[[ DATA SHOWN open ]]
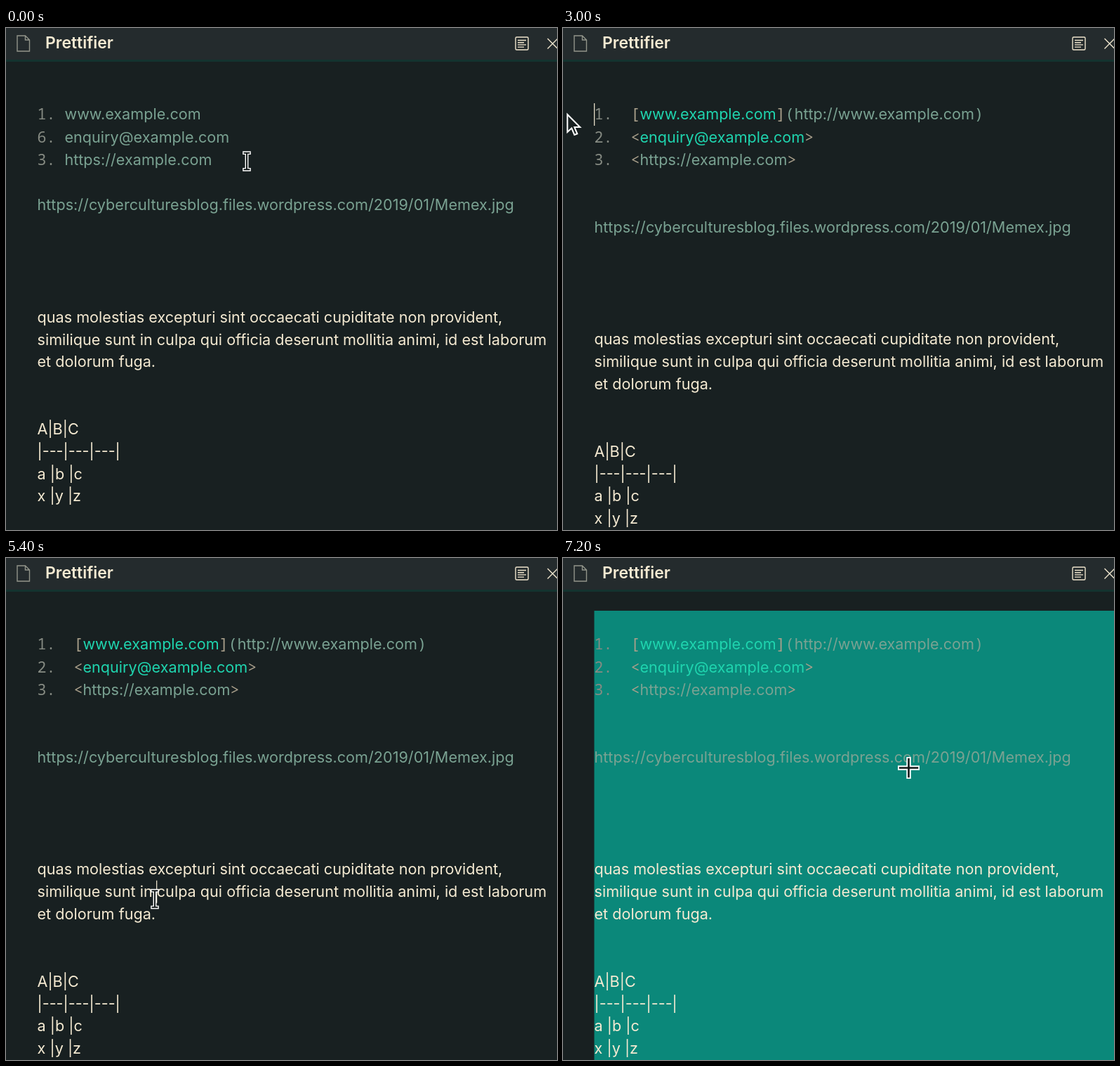
These frames come from a looping animation (785 px wide and 714 px high, 8 s). An HTML page:

```html
<!DOCTYPE html>
<html lang="en">
<head>
<meta charset="utf-8">
<title>Prettifier</title>
<style>
  html, body { margin: 0; width: 100%; height: 100%; overflow: hidden; background: #182021; }
  svg { display: block; }
  text { font: 400 21.64px Inter, sans-serif; font-optical-sizing: none; fill: #f5ead2; white-space: pre; }
  .title { font-weight: 600; font-size: 23px; }
  .mono { font-family: "Noto Sans Mono", monospace; }
  .num { fill: #868b83; }
  .mark { fill: #a99f8b; }
  .url { fill: #7aa292; }
  .link { fill: #1fd5af; }
  .icon { fill: none; stroke: #efe5cd; stroke-width: 1.4; }
  .outer { fill: none; stroke: #fff; }
  .inner { fill: none; stroke: #121818; }
</style>
</head>
<body>
<svg id="stage" width="785" height="714" viewBox="0 0 785 714">
  <rect width="785" height="714" fill="#182021"/>
  <rect width="785" height="46" fill="#242b2d"/>
  <rect y="45" width="785" height="3" fill="#14332f"/>
  <path class="icon" style="stroke:#92958a" d="M16 11H27.5L33.5 17V33H16ZM27.5 11V17H33.5"/>
  <text class="title" x="56" y="29.3">Prettifier</text>
  <rect class="icon" x="726" y="13" width="18" height="18" rx="1.5"/>
  <path class="icon" d="M729 17.5H741M729 20.7H738M729 23.9H741M729 27.1H738"/>
  <path class="icon" d="M771.5 15L786 29.5M771.5 29.5L786 15"/>

  <path id="selection" fill="#0b887a"/>
  <g id="raw"></g>
  <g id="pretty"></g>
  <g id="body"></g>
  <rect id="caret" width="1.3" height="32" fill="#e6ddc8"/>

  <g id="ibeam">
    <path class="outer" stroke-width="4.8" stroke-linecap="square" d="M-3.4 -11.8H3.4M0 -11.8V11.8M-3.4 11.8H3.4"/>
    <path class="inner" stroke-width="2" d="M-4.4 -11.8H4.4M0 -11.8V11.8M-4.4 11.8H4.4"/>
  </g>
  <path id="arrow" fill="#182021" stroke="#fff" stroke-width="2"
    d="M0 0V25L6 19.5L10 29L14 27.5L10 18H18Z"/>
  <g id="cross">
    <path class="outer" stroke-width="6.4" d="M-15.5 0H15.5M0 -15.5V15.5"/>
    <path class="inner" stroke-width="2.6" d="M-13.7 0H13.7M0 -13.7V13.7"/>
  </g>
</svg>
<script>
const LOOP = 8000, LEFT = 44.5, ROW = 31.85;
const $ = id => document.getElementById(id);
const NS = "http://www.w3.org/2000/svg";

// Each run is [class, text]; runs flow one after another.
function addLine(group, y, ...runs) {
  const line = document.createElementNS(NS, "text");
  line.setAttribute("x", LEFT);
  line.setAttribute("y", y);
  for (const [cls, content] of runs) {
    const span = document.createElementNS(NS, "tspan");
    span.setAttribute("class", cls);
    span.textContent = content;
    line.append(span);
  }
  $(group).append(line);
}

const num = s => ["mono num", s];
const mark = s => ["mono mark", s];
const url = s => ["url", s];
const link = s => ["link", s];
const listY = i => 130.3 + 32.5 * i;
const site = "www.example.com", mail = "enquiry@example.com", page = "https://example.com";

addLine("raw", listY(0), num("1. "), url(site));
addLine("raw", listY(1), num("6. "), url(mail));
addLine("raw", listY(2), num("3. "), url(page));

addLine("pretty", listY(0), num("1.  "), mark("["), link(site), mark("]"),
  ["mono url", "("], url("http://" + site), ["mono url", ")"]);
addLine("pretty", listY(1), num("2.  "), mark("<"), link(mail), mark(">"));
addLine("pretty", listY(2), num("3.  "), mark("<"), url(page), mark(">"));

const bodyLines = [
  [0, "https://cyberculturesblog.files.wordpress.com/2019/01/Memex.jpg", "url"],
  [5, "quas molestias excepturi sint occaecati cupiditate non provident,"],
  [6, "similique sunt in culpa qui officia deserunt mollitia animi, id est laborum"],
  [7, "et dolorum fuga."],
  [10, "A|B|C"],
  [11, "|---|---|---|"],
  [12, "a |b |c"],
  [13, "x |y |z"]
];
for (const [row, content, cls = ""] of bodyLines) addLine("body", 259.4 + ROW * row, [cls, content]);

const selections = {
  none: "",
  lower: "M44.5 139.5H785V172H294V204.5H44.5Z",
  list: "M44.5 107H785V172H294V204.5H44.5Z",
  all: "M44.5 75H785V714H44.5Z"
};
const carets = { top: [44, 75], first: [44, 107], word: [214, 458.7] };

// Start time, pointer, x, y, caret, selection
const steps = [
  [0, "ibeam", 343, 189.5],
  [400, "ibeam", 343, 189.5, "top"],
  [600, "ibeam", 252, 181.5, "", "lower"],
  [800, "ibeam", 141.5, 170.5, "", "list"],
  [1200, "arrow", 6.3, 123, "", "list"],
  [3000, "arrow", 6.3, 123, "first"],
  [3400, "arrow", 6.3, 123],
  [3600, "arrow", 168.5, 104.5],
  [3800, "ibeam", 196, 120],
  [4200, "ibeam", 340, 579.5, "first"],
  [4400, "ibeam", 231, 704, "first"],
  [4800, "ibeam", 207, 687],
  [5000, "ibeam", 201, 598, "first"],
  [5400, "ibeam", 212, 485, "word"],
  [5800, "ibeam", 212, 485],
  [6200, "ibeam", 293, 401],
  [6400, "ibeam", 493, 298, "word"],
  [6600, "ibeam", 493, 298, "", "all"],
  [7200, "cross", 492.5, 298.5, "", "all"]
];

const show = (id, on) => $(id).setAttribute("visibility", on ? "visible" : "hidden");

function render(t) {
  const [, pointer, x, y, caret, selection = "none"] = steps.findLast(s => s[0] <= t);
  const formatted = t >= 3000;
  show("raw", !formatted);
  show("pretty", formatted);
  $("body").setAttribute("transform", `translate(0 ${formatted ? ROW : 0})`);
  $("selection").setAttribute("d", selections[selection]);
  for (const id of ["ibeam", "arrow", "cross"]) show(id, id === pointer);
  $(pointer).setAttribute("transform", `translate(${x} ${y})`);
  show("caret", caret);
  if (caret) {
    $("caret").setAttribute("x", carets[caret][0]);
    $("caret").setAttribute("y", carets[caret][1]);
  }
}

const start = performance.now();
function tick() {
  render((performance.now() - start) % LOOP);
  requestAnimationFrame(tick);
}
tick();
</script>
</body>
</html>
```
[[ DATA SHOWN closed ]]
TO DO – Take every line above where "listY" appears and copy it.

YOUR RESPONSE –
const listY = i => 130.3 + 32.5 * i;
addLine("raw", listY(0), num("1. "), url(site));
addLine("raw", listY(1), num("6. "), url(mail));
addLine("raw", listY(2), num("3. "), url(page));
addLine("pretty", listY(0), num("1.  "), mark("["), link(site), mark("]"),
addLine("pretty", listY(1), num("2.  "), mark("<"), link(mail), mark(">"));
addLine("pretty", listY(2), num("3.  "), mark("<"), url(page), mark(">"));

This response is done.